- Work instruction -
Among the entries, find each line that includes the string "const" and list it.
*** Opening of Supplied entries ***
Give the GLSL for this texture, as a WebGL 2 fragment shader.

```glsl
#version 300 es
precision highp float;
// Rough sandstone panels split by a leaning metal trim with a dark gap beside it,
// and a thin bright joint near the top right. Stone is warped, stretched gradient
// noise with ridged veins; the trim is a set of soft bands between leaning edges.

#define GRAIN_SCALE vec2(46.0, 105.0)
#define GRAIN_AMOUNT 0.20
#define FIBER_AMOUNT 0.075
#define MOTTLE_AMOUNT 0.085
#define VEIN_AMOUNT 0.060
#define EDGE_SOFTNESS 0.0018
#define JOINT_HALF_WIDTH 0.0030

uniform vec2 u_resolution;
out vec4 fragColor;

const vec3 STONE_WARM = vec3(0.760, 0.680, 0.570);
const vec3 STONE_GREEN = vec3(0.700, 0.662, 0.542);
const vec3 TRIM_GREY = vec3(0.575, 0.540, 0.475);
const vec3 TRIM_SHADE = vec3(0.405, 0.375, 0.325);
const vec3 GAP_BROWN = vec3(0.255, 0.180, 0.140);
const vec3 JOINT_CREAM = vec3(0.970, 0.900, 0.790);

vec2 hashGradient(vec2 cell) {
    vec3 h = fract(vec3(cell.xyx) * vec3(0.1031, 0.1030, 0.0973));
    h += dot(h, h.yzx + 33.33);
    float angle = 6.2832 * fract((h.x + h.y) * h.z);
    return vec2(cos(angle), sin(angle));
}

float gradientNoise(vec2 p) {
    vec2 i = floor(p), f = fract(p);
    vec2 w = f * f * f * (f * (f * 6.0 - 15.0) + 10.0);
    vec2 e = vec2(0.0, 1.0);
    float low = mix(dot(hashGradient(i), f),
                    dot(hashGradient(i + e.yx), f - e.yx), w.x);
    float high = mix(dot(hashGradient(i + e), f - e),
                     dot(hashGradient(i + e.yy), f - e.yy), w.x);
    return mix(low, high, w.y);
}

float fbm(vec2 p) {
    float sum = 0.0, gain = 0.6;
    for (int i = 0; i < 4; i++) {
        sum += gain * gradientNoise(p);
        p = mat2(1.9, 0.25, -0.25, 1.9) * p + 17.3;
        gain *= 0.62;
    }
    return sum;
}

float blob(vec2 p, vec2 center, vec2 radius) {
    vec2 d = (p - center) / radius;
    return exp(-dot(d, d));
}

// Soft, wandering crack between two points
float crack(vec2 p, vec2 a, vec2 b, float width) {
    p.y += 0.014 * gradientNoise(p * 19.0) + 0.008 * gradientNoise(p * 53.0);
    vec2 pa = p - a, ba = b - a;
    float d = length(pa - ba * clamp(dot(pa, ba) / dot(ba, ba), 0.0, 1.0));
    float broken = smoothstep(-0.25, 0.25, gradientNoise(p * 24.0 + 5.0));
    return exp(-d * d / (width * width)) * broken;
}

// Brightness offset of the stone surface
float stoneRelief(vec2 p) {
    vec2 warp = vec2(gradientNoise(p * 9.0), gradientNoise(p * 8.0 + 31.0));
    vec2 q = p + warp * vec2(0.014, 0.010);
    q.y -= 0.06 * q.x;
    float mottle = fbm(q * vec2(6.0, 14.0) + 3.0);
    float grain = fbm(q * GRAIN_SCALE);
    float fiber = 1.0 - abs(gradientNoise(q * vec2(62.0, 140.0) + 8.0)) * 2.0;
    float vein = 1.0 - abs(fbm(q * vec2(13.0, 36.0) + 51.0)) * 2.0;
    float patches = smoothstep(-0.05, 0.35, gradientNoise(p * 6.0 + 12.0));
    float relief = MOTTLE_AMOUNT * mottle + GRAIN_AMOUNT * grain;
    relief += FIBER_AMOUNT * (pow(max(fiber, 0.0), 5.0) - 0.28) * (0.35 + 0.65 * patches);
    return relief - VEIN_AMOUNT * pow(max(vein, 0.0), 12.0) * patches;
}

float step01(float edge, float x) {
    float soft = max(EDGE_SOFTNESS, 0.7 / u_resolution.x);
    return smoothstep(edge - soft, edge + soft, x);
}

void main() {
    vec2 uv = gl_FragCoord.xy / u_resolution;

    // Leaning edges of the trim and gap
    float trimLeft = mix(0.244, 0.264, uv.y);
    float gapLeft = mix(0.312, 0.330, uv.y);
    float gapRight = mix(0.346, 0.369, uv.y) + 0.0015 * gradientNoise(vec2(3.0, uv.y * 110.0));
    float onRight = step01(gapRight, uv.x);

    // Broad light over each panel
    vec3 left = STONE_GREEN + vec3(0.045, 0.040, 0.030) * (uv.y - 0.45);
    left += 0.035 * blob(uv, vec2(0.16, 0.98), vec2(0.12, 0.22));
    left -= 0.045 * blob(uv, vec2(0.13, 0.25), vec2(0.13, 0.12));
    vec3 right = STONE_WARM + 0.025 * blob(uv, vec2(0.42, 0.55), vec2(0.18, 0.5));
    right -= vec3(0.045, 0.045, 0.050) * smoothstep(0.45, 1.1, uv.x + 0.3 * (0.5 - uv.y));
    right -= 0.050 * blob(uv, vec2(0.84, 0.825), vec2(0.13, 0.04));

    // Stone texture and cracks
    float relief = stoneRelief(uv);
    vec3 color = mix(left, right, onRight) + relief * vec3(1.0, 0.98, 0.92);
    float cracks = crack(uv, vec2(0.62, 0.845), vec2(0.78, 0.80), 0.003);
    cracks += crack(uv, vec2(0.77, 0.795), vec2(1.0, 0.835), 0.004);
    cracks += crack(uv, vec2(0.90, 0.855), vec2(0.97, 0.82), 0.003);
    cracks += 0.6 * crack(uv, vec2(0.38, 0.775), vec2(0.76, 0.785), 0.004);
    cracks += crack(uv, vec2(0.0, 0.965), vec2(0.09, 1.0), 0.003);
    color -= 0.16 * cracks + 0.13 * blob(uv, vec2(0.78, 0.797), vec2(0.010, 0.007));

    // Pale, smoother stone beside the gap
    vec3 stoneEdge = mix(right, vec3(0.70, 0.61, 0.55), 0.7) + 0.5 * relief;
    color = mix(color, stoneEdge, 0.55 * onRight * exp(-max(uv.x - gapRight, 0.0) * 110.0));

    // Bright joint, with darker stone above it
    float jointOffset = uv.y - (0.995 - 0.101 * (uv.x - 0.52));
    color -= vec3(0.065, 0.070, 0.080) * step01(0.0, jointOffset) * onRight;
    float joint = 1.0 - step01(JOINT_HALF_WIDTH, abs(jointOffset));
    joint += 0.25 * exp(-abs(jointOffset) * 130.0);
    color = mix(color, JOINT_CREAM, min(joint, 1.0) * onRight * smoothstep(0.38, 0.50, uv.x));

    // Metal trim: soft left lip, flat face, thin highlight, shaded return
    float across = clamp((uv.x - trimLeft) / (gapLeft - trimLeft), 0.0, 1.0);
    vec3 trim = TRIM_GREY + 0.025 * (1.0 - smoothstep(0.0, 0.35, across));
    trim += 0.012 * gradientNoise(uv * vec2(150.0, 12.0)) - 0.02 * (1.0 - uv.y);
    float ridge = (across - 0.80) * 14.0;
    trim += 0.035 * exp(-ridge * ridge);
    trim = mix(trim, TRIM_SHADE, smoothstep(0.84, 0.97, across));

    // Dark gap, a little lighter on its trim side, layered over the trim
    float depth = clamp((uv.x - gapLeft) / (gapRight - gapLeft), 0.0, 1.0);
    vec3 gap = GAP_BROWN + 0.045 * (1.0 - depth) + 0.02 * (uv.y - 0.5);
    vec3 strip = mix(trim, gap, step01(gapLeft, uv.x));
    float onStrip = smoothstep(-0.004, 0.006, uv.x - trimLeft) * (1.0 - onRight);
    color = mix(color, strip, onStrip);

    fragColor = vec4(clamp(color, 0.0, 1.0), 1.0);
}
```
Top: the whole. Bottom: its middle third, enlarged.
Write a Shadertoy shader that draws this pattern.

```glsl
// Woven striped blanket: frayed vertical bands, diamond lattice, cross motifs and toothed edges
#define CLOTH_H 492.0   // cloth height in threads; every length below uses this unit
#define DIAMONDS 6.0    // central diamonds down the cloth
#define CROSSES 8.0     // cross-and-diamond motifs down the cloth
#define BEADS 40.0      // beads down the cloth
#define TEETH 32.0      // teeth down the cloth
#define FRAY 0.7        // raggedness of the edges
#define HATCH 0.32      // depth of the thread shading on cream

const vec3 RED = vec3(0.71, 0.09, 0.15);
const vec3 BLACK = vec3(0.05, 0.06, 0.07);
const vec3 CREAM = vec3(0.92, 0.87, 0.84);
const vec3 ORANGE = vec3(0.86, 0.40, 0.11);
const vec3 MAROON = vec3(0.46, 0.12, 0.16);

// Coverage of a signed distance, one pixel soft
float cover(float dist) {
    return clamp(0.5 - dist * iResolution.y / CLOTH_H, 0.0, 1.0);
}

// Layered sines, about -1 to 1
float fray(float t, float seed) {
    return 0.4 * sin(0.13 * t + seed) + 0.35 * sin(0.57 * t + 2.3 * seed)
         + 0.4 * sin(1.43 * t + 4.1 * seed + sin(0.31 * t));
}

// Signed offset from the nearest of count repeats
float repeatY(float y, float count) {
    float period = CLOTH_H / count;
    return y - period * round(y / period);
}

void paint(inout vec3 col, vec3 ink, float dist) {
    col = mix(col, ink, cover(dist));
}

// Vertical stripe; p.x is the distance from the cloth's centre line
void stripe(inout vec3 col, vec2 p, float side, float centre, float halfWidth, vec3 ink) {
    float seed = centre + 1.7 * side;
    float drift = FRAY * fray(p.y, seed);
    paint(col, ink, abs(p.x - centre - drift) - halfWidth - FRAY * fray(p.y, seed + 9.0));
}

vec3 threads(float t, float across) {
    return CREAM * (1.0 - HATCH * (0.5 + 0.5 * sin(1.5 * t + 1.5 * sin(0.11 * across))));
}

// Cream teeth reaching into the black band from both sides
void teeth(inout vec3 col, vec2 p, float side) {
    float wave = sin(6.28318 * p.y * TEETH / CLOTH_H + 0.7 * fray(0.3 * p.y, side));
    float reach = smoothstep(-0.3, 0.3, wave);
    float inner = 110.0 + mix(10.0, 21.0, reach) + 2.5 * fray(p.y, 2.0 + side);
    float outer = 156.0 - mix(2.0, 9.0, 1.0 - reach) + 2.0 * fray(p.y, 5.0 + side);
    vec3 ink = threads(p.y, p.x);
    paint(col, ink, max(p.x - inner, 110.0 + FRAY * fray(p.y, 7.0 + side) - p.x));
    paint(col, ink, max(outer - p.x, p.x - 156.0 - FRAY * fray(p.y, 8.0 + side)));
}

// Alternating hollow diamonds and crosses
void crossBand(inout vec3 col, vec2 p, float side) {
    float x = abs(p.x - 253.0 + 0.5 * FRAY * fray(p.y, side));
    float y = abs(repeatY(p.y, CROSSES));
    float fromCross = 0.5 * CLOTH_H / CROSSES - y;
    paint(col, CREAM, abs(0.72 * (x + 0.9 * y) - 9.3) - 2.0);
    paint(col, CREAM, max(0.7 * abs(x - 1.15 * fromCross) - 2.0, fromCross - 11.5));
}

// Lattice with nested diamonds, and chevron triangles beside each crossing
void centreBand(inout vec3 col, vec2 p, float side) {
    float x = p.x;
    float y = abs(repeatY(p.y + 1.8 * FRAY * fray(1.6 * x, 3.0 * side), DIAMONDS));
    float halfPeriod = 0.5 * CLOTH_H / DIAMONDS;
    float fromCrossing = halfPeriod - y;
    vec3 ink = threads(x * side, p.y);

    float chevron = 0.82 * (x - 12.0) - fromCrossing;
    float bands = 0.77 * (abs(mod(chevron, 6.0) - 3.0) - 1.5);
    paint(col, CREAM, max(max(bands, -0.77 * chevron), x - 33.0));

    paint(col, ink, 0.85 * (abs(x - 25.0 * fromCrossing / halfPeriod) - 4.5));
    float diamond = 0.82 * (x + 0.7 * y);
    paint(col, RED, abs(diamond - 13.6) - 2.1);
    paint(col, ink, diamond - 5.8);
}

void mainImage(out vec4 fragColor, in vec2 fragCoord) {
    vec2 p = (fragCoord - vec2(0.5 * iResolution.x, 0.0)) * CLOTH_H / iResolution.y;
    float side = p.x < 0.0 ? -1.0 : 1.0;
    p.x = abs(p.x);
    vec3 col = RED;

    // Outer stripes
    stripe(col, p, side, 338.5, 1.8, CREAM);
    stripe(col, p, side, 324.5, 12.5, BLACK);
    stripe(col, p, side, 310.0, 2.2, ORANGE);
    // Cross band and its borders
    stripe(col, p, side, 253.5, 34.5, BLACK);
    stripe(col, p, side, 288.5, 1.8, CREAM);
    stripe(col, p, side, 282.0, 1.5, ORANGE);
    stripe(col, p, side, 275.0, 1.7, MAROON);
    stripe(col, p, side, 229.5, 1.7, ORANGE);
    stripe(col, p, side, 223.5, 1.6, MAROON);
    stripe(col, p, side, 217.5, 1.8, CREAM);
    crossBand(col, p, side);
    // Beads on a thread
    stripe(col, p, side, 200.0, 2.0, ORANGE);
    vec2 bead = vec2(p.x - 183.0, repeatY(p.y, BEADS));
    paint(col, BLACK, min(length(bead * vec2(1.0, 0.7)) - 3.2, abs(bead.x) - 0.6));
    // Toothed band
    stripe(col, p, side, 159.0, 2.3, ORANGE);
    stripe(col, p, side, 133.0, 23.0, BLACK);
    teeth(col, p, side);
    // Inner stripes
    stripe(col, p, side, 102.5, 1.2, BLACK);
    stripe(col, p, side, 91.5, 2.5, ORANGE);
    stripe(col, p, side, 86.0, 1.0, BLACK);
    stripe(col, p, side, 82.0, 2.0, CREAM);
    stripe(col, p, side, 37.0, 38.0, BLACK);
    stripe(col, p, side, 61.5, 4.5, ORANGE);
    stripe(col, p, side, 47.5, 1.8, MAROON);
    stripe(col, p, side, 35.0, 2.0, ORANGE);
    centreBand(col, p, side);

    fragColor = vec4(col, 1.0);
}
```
*** Close of Supplied entries ***
- Solution to this task -
const vec3 STONE_WARM = vec3(0.760, 0.680, 0.570);
const vec3 STONE_GREEN = vec3(0.700, 0.662, 0.542);
const vec3 TRIM_GREY = vec3(0.575, 0.540, 0.475);
const vec3 TRIM_SHADE = vec3(0.405, 0.375, 0.325);
const vec3 GAP_BROWN = vec3(0.255, 0.180, 0.140);
const vec3 JOINT_CREAM = vec3(0.970, 0.900, 0.790);
const vec3 RED = vec3(0.71, 0.09, 0.15);
const vec3 BLACK = vec3(0.05, 0.06, 0.07);
const vec3 CREAM = vec3(0.92, 0.87, 0.84);
const vec3 ORANGE = vec3(0.86, 0.40, 0.11);
const vec3 MAROON = vec3(0.46, 0.12, 0.16);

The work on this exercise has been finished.